Right now, for example, the networks up for sale are owned and operated by Fox, which cuts deals with teams in each region for the right to broadcast local games. Fox makes money by licensing the networks to cable and satellite providers.
Amazon couldn’t exclusively stream games for local audiences on its Prime Video service just yet. The company would have to offer the channels to cable and satellite companies at least until current contracts expire.
That’s not necessarily a bad thing, said Jay Rosenstein, a former CBS Sports executive and current adjunct professor at New York University’s Tisch Center for Sports Management.
“They can keep the linear deals with the Comcasts and the Charters and the other cable companies and DirecTV and all the rest at the same time that they’re fine-tuning the streaming model,” he said.
And if Amazon is serious about sports, owning the networks could give the company the clout and experience it needs to make a serious run at other linear TV properties in the future, Rosenstein added. Many of the most coveted national contracts, including those for football and basketball, will come up for renewal in the next several years.
“It gives Amazon a real seat at the table,” Rosenstein told CNN Business. “You’ve got some interesting opportunities for them to learn more and to be a part of the conversation with each of the major leagues, and that would be something that I think would be of some value to them.”
There are some concerns. Tech companies have stumbled with some live sports ventures. YouTube TV temporarily lost service during a World Cup game this summer, And Amazon’s Prime Video customers in the UK complained about the quality of the company’s Wimbledon coverage this year, which Amazon offered on its streaming service in the country.
If Amazon buys the regional sports networks and eventually plans to stream coverage, Rosenstein said, fans likely wouldn’t give the company a lot of room for error.
“That local audience is far more passionate,” he added. “It would be a real maelstrom if there were screw-ups in the ability of local viewers to be able to see their local teams in the way they are accustomed.”
The fact that the audience is smaller than the one watching games on a national broadcast might mitigate those problems, though. In a blog post last month, BTIG Research analyst Rich Greenfield wrote that the regional networks make sense for tech companies that want to invest in sports because local audiences would be easier to handle from a bandwidth standpoint.

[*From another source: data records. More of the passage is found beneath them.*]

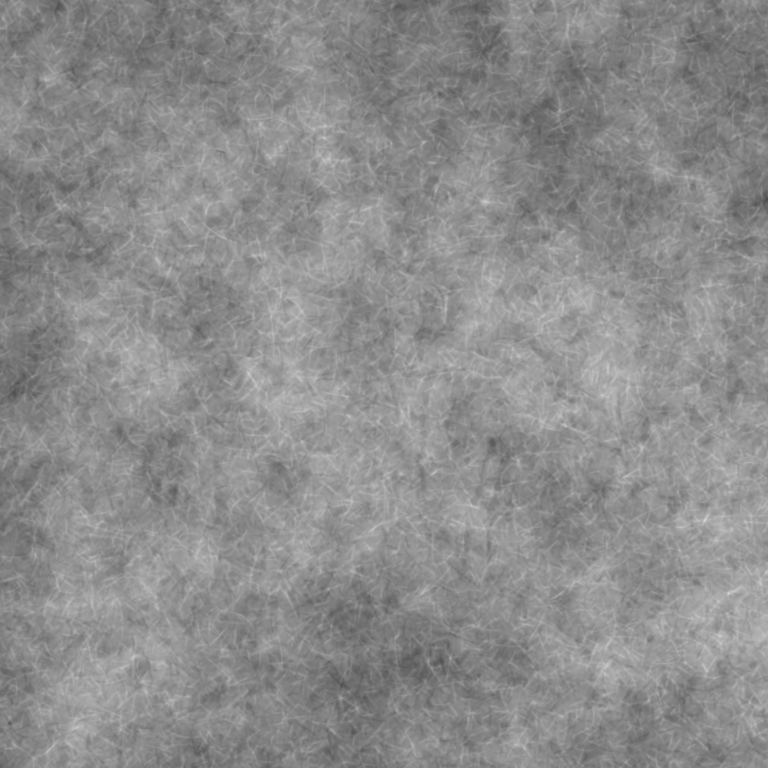
This texture is drawn by a three.js fragment shader. Its source:

```glsl
// Draws a mottled grey felt of soft clouds, fine tangled fibres, pale spots and dark dashes.
varying vec2 vUv;

const float BASE_GREY = 0.537;
const float CLOUD_CELLS = 5.0;
const float CLOUD_CONTRAST = 0.155;
const float BLOTCH_CELLS = 48.0;
const float BLOTCH_CONTRAST = 0.055;
const float GRAIN_CELLS = 230.0;
const float GRAIN_CONTRAST = 0.05;
const int FIBRE_LAYERS = 12;
const float FIBRE_CELLS_MIN = 22.0;
const float FIBRE_CELLS_STEP = 3.7;
const float FIBRE_WIDTH = 0.0016;
const vec2 FIBRE_TONE = vec2(-0.038, 0.058);
const vec2 SCRATCH_TONE = vec2(-0.02, 0.06);
const vec2 DASH_TONE = vec2(-0.09, -0.04);
const float SPOT_CELLS = 5.0;
const float SPOT_SHARE = 0.5;
const float SPOT_GLOW = 0.075;
const float TAU = 6.2831853;

float hash(vec2 p) {
  return fract(sin(dot(p, vec2(127.1, 311.7))) * 43758.5453);
}

vec2 hash2(vec2 p) {
  return vec2(hash(p), hash(p + 41.3));
}

mat2 rotation(float angle) {
  float c = cos(angle), s = sin(angle);
  return mat2(c, -s, s, c);
}

float valueNoise(vec2 p) {
  vec2 i = floor(p), f = fract(p);
  f = f * f * f * (f * (f * 6.0 - 15.0) + 10.0);
  float low = mix(hash(i), hash(i + vec2(1.0, 0.0)), f.x);
  float high = mix(hash(i + vec2(0.0, 1.0)), hash(i + 1.0), f.x);
  return mix(low, high, f.y);
}

// Rotated octaves, centred on zero
float clouds(vec2 p) {
  float sum = 0.0, weight = 1.0;
  for (int i = 0; i < 4; i++) {
    sum += weight * (valueNoise(p) - 0.5);
    p = rotation(0.9) * p * 2.03 + 17.7;
    weight *= 0.7;
  }
  return sum;
}

// One bent, tapered stroke per occupied cell; reach is the half length in cells
float strokes(vec2 uv, float cells, float width, vec2 reach, vec2 tone, float share, float seed) {
  vec2 p = rotation(seed * 1.7) * uv * cells + seed * 13.7;
  vec2 home = floor(p);
  float sum = 0.0;
  for (int y = -1; y <= 1; y++) {
    for (int x = -1; x <= 1; x++) {
      vec2 cell = home + vec2(float(x), float(y));
      vec2 shape = hash2(cell + 7.1);
      vec2 look = hash2(cell + 23.9);
      vec2 q = rotation(shape.x * TAU) * (p - cell - hash2(cell));
      float halfLength = mix(reach.x, reach.y, shape.y);
      float thickness = width * cells * mix(0.75, 1.4, look.y);
      q.y += (look.y - 0.5) * 0.5 * q.x * q.x;
      float across = q.y / thickness;
      float taper = 1.0 - smoothstep(0.45, 1.0, abs(q.x) / halfLength);
      float present = step(hash(cell + 61.7), share);
      sum += present * taper * exp(-across * across) * mix(tone.x, tone.y, look.x);
    }
  }
  return sum;
}

// Scattered pale glows with ragged edges
float spots(vec2 uv) {
  vec2 p = uv * SPOT_CELLS;
  p += 0.3 * (vec2(valueNoise(uv * 22.0), valueNoise(uv * 22.0 + 31.0)) - 0.5);
  vec2 home = floor(p);
  float sum = 0.0;
  for (int y = -1; y <= 1; y++) {
    for (int x = -1; x <= 1; x++) {
      vec2 cell = home + vec2(float(x), float(y));
      vec2 d = p - cell - hash2(cell + 3.3);
      float radius = mix(0.1, 0.22, hash(cell + 9.4));
      sum += step(hash(cell + 5.8), SPOT_SHARE) * exp(-dot(d, d) / (radius * radius));
    }
  }
  return sum;
}

void main() {
  vec2 uv = vUv;
  float grey = BASE_GREY;

  // Soft tonal variation
  grey += CLOUD_CONTRAST * clouds(uv * CLOUD_CELLS + 4.2);
  grey += SPOT_GLOW * spots(uv);

  // Small dark blotches and grain
  vec2 tilted = rotation(0.6) * uv;
  grey += BLOTCH_CONTRAST * (valueNoise(tilted * BLOTCH_CELLS) - 0.5);
  grey -= BLOTCH_CONTRAST * smoothstep(0.6, 0.95, valueNoise(tilted * BLOTCH_CELLS * 1.6 + 50.0));
  grey += GRAIN_CONTRAST * (valueNoise(tilted * GRAIN_CELLS) - 0.5);

  // Tangled fibres, from long to short
  for (int i = 0; i < FIBRE_LAYERS; i++) {
    float layer = float(i);
    float cells = FIBRE_CELLS_MIN + FIBRE_CELLS_STEP * layer;
    grey += strokes(uv, cells, FIBRE_WIDTH, vec2(0.35, 0.85), FIBRE_TONE, 1.0, layer + 1.0);
  }

  // Sparse long scratches and dark dashes
  grey += strokes(uv, 10.0, FIBRE_WIDTH, vec2(0.25, 0.6), SCRATCH_TONE, 0.5, 20.0);
  grey += strokes(uv, 13.0, 0.0035, vec2(0.1, 0.35), DASH_TONE, 0.2, 21.0);

  gl_FragColor = vec4(vec3(clamp(grey, 0.0, 1.0)), 1.0);
}
```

Regional and local channels are also attractive because of how avid the fanbases are, Greenfield added.
“Diehard fans will find/seek out the content,” he wrote. “If you are watching YES Network nightly to watch the Yankees, you will seek it out on Amazon. Sports is tribal, especially on a local team basis.”